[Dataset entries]
───

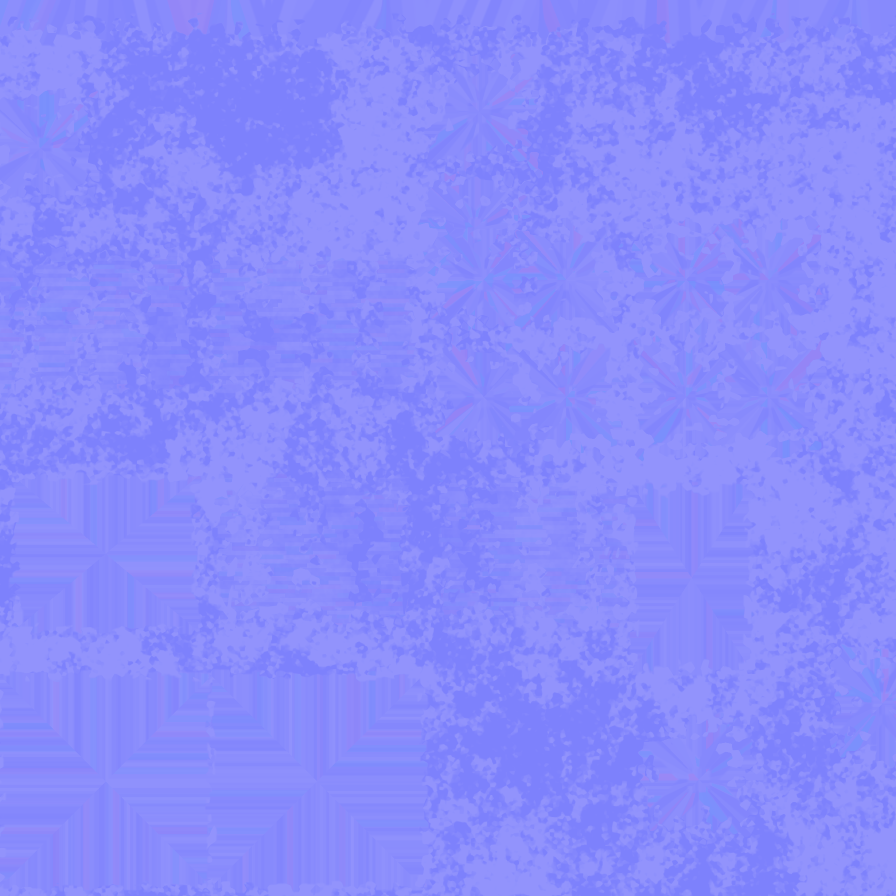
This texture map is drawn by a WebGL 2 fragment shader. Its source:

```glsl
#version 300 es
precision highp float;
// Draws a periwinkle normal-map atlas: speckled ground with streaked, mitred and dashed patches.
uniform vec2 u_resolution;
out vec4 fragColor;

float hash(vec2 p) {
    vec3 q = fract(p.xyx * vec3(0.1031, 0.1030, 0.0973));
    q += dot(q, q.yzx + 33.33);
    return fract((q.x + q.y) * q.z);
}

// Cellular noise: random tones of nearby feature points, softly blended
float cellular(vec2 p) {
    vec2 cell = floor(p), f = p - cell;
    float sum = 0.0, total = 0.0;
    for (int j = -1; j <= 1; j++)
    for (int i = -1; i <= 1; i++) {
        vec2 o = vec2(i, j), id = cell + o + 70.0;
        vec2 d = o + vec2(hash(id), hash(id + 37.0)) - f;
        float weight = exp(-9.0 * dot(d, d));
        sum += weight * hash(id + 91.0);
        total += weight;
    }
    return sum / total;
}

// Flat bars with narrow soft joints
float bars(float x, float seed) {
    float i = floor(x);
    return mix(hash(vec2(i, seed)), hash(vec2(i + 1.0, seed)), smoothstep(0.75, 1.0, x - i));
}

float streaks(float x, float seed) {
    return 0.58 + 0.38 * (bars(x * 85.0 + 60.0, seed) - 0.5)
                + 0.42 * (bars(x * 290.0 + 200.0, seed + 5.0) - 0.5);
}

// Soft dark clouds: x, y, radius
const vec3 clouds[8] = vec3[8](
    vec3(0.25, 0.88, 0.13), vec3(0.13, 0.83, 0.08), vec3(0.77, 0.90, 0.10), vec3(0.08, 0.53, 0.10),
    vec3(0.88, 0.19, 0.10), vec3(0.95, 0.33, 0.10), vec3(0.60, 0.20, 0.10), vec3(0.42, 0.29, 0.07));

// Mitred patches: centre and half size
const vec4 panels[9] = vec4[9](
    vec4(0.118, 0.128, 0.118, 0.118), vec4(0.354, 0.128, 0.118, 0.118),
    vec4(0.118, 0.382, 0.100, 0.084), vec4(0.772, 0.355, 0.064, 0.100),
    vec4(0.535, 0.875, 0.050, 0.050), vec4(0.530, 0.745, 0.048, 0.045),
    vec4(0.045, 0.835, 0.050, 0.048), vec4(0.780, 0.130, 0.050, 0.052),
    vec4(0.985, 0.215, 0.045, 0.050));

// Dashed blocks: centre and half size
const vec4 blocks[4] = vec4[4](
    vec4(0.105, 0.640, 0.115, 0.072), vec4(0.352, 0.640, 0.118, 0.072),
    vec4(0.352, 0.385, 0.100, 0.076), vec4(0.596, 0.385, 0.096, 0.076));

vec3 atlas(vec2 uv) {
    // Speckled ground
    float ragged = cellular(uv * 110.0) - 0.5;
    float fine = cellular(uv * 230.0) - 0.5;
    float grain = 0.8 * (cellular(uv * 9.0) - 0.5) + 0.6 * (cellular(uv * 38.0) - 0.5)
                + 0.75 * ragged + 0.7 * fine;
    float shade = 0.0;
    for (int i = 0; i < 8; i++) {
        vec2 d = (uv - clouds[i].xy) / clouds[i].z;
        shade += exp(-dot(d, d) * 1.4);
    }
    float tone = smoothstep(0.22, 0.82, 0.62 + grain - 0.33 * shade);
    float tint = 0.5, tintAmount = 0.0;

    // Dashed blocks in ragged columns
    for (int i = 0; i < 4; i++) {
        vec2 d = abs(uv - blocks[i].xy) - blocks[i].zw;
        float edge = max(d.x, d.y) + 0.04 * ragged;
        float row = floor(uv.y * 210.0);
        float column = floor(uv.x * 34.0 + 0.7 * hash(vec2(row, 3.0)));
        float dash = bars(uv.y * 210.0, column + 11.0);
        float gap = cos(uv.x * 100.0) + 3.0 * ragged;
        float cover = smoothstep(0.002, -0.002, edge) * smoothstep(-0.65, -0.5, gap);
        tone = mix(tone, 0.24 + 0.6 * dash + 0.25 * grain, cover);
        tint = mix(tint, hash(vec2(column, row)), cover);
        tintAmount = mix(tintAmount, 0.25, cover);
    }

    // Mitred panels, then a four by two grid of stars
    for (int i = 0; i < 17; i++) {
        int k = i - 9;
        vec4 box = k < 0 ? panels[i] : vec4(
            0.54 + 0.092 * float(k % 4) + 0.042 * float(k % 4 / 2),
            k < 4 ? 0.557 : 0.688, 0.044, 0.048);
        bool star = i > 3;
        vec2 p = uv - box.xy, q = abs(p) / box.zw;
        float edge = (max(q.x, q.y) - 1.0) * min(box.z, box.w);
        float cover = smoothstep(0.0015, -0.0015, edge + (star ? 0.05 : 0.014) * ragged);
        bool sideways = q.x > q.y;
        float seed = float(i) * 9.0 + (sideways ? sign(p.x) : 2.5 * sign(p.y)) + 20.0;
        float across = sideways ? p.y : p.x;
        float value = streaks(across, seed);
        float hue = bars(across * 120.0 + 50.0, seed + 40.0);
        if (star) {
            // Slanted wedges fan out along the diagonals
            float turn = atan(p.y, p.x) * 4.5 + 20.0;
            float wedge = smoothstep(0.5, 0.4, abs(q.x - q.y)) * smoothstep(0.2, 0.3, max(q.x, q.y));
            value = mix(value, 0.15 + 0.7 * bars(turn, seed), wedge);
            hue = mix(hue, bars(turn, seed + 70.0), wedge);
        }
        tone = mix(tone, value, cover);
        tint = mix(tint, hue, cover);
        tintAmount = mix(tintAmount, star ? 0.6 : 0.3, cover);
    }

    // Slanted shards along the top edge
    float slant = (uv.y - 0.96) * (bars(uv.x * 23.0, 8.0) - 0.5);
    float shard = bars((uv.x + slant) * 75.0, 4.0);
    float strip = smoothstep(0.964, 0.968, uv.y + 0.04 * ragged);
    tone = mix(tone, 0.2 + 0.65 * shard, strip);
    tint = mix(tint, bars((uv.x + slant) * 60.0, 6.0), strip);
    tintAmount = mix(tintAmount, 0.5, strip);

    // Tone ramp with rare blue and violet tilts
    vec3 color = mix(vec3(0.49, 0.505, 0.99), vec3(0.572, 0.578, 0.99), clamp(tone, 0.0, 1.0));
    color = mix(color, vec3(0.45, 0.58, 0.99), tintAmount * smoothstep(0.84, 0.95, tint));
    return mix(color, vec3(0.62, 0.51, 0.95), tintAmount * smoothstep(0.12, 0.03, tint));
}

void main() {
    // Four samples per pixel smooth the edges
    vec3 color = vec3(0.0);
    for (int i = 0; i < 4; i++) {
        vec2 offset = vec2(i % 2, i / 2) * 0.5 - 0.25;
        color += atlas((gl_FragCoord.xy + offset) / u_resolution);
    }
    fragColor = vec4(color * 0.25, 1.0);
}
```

───

■ What the exercise asks ■
Each entry above should be returned exactly as written, minus its pictures.

■ Answer for the task ■
This texture map is drawn by a WebGL 2 fragment shader. Its source:

```glsl
#version 300 es
precision highp float;
// Draws a periwinkle normal-map atlas: speckled ground with streaked, mitred and dashed patches.
uniform vec2 u_resolution;
out vec4 fragColor;

float hash(vec2 p) {
    vec3 q = fract(p.xyx * vec3(0.1031, 0.1030, 0.0973));
    q += dot(q, q.yzx + 33.33);
    return fract((q.x + q.y) * q.z);
}

// Cellular noise: random tones of nearby feature points, softly blended
float cellular(vec2 p) {
    vec2 cell = floor(p), f = p - cell;
    float sum = 0.0, total = 0.0;
    for (int j = -1; j <= 1; j++)
    for (int i = -1; i <= 1; i++) {
        vec2 o = vec2(i, j), id = cell + o + 70.0;
        vec2 d = o + vec2(hash(id), hash(id + 37.0)) - f;
        float weight = exp(-9.0 * dot(d, d));
        sum += weight * hash(id + 91.0);
        total += weight;
    }
    return sum / total;
}

// Flat bars with narrow soft joints
float bars(float x, float seed) {
    float i = floor(x);
    return mix(hash(vec2(i, seed)), hash(vec2(i + 1.0, seed)), smoothstep(0.75, 1.0, x - i));
}

float streaks(float x, float seed) {
    return 0.58 + 0.38 * (bars(x * 85.0 + 60.0, seed) - 0.5)
                + 0.42 * (bars(x * 290.0 + 200.0, seed + 5.0) - 0.5);
}

// Soft dark clouds: x, y, radius
const vec3 clouds[8] = vec3[8](
    vec3(0.25, 0.88, 0.13), vec3(0.13, 0.83, 0.08), vec3(0.77, 0.90, 0.10), vec3(0.08, 0.53, 0.10),
    vec3(0.88, 0.19, 0.10), vec3(0.95, 0.33, 0.10), vec3(0.60, 0.20, 0.10), vec3(0.42, 0.29, 0.07));

// Mitred patches: centre and half size
const vec4 panels[9] = vec4[9](
    vec4(0.118, 0.128, 0.118, 0.118), vec4(0.354, 0.128, 0.118, 0.118),
    vec4(0.118, 0.382, 0.100, 0.084), vec4(0.772, 0.355, 0.064, 0.100),
    vec4(0.535, 0.875, 0.050, 0.050), vec4(0.530, 0.745, 0.048, 0.045),
    vec4(0.045, 0.835, 0.050, 0.048), vec4(0.780, 0.130, 0.050, 0.052),
    vec4(0.985, 0.215, 0.045, 0.050));

// Dashed blocks: centre and half size
const vec4 blocks[4] = vec4[4](
    vec4(0.105, 0.640, 0.115, 0.072), vec4(0.352, 0.640, 0.118, 0.072),
    vec4(0.352, 0.385, 0.100, 0.076), vec4(0.596, 0.385, 0.096, 0.076));

vec3 atlas(vec2 uv) {
    // Speckled ground
    float ragged = cellular(uv * 110.0) - 0.5;
    float fine = cellular(uv * 230.0) - 0.5;
    float grain = 0.8 * (cellular(uv * 9.0) - 0.5) + 0.6 * (cellular(uv * 38.0) - 0.5)
                + 0.75 * ragged + 0.7 * fine;
    float shade = 0.0;
    for (int i = 0; i < 8; i++) {
        vec2 d = (uv - clouds[i].xy) / clouds[i].z;
        shade += exp(-dot(d, d) * 1.4);
    }
    float tone = smoothstep(0.22, 0.82, 0.62 + grain - 0.33 * shade);
    float tint = 0.5, tintAmount = 0.0;

    // Dashed blocks in ragged columns
    for (int i = 0; i < 4; i++) {
        vec2 d = abs(uv - blocks[i].xy) - blocks[i].zw;
        float edge = max(d.x, d.y) + 0.04 * ragged;
        float row = floor(uv.y * 210.0);
        float column = floor(uv.x * 34.0 + 0.7 * hash(vec2(row, 3.0)));
        float dash = bars(uv.y * 210.0, column + 11.0);
        float gap = cos(uv.x * 100.0) + 3.0 * ragged;
        float cover = smoothstep(0.002, -0.002, edge) * smoothstep(-0.65, -0.5, gap);
        tone = mix(tone, 0.24 + 0.6 * dash + 0.25 * grain, cover);
        tint = mix(tint, hash(vec2(column, row)), cover);
        tintAmount = mix(tintAmount, 0.25, cover);
    }

    // Mitred panels, then a four by two grid of stars
    for (int i = 0; i < 17; i++) {
        int k = i - 9;
        vec4 box = k < 0 ? panels[i] : vec4(
            0.54 + 0.092 * float(k % 4) + 0.042 * float(k % 4 / 2),
            k < 4 ? 0.557 : 0.688, 0.044, 0.048);
        bool star = i > 3;
        vec2 p = uv - box.xy, q = abs(p) / box.zw;
        float edge = (max(q.x, q.y) - 1.0) * min(box.z, box.w);
        float cover = smoothstep(0.0015, -0.0015, edge + (star ? 0.05 : 0.014) * ragged);
        bool sideways = q.x > q.y;
        float seed = float(i) * 9.0 + (sideways ? sign(p.x) : 2.5 * sign(p.y)) + 20.0;
        float across = sideways ? p.y : p.x;
        float value = streaks(across, seed);
        float hue = bars(across * 120.0 + 50.0, seed + 40.0);
        if (star) {
            // Slanted wedges fan out along the diagonals
            float turn = atan(p.y, p.x) * 4.5 + 20.0;
            float wedge = smoothstep(0.5, 0.4, abs(q.x - q.y)) * smoothstep(0.2, 0.3, max(q.x, q.y));
            value = mix(value, 0.15 + 0.7 * bars(turn, seed), wedge);
            hue = mix(hue, bars(turn, seed + 70.0), wedge);
        }
        tone = mix(tone, value, cover);
        tint = mix(tint, hue, cover);
        tintAmount = mix(tintAmount, star ? 0.6 : 0.3, cover);
    }

    // Slanted shards along the top edge
    float slant = (uv.y - 0.96) * (bars(uv.x * 23.0, 8.0) - 0.5);
    float shard = bars((uv.x + slant) * 75.0, 4.0);
    float strip = smoothstep(0.964, 0.968, uv.y + 0.04 * ragged);
    tone = mix(tone, 0.2 + 0.65 * shard, strip);
    tint = mix(tint, bars((uv.x + slant) * 60.0, 6.0), strip);
    tintAmount = mix(tintAmount, 0.5, strip);

    // Tone ramp with rare blue and violet tilts
    vec3 color = mix(vec3(0.49, 0.505, 0.99), vec3(0.572, 0.578, 0.99), clamp(tone, 0.0, 1.0));
    color = mix(color, vec3(0.45, 0.58, 0.99), tintAmount * smoothstep(0.84, 0.95, tint));
    return mix(color, vec3(0.62, 0.51, 0.95), tintAmount * smoothstep(0.12, 0.03, tint));
}

void main() {
    // Four samples per pixel smooth the edges
    vec3 color = vec3(0.0);
    for (int i = 0; i < 4; i++) {
        vec2 offset = vec2(i % 2, i / 2) * 0.5 - 0.25;
        color += atlas((gl_FragCoord.xy + offset) / u_resolution);
    }
    fragColor = vec4(color * 0.25, 1.0);
}
```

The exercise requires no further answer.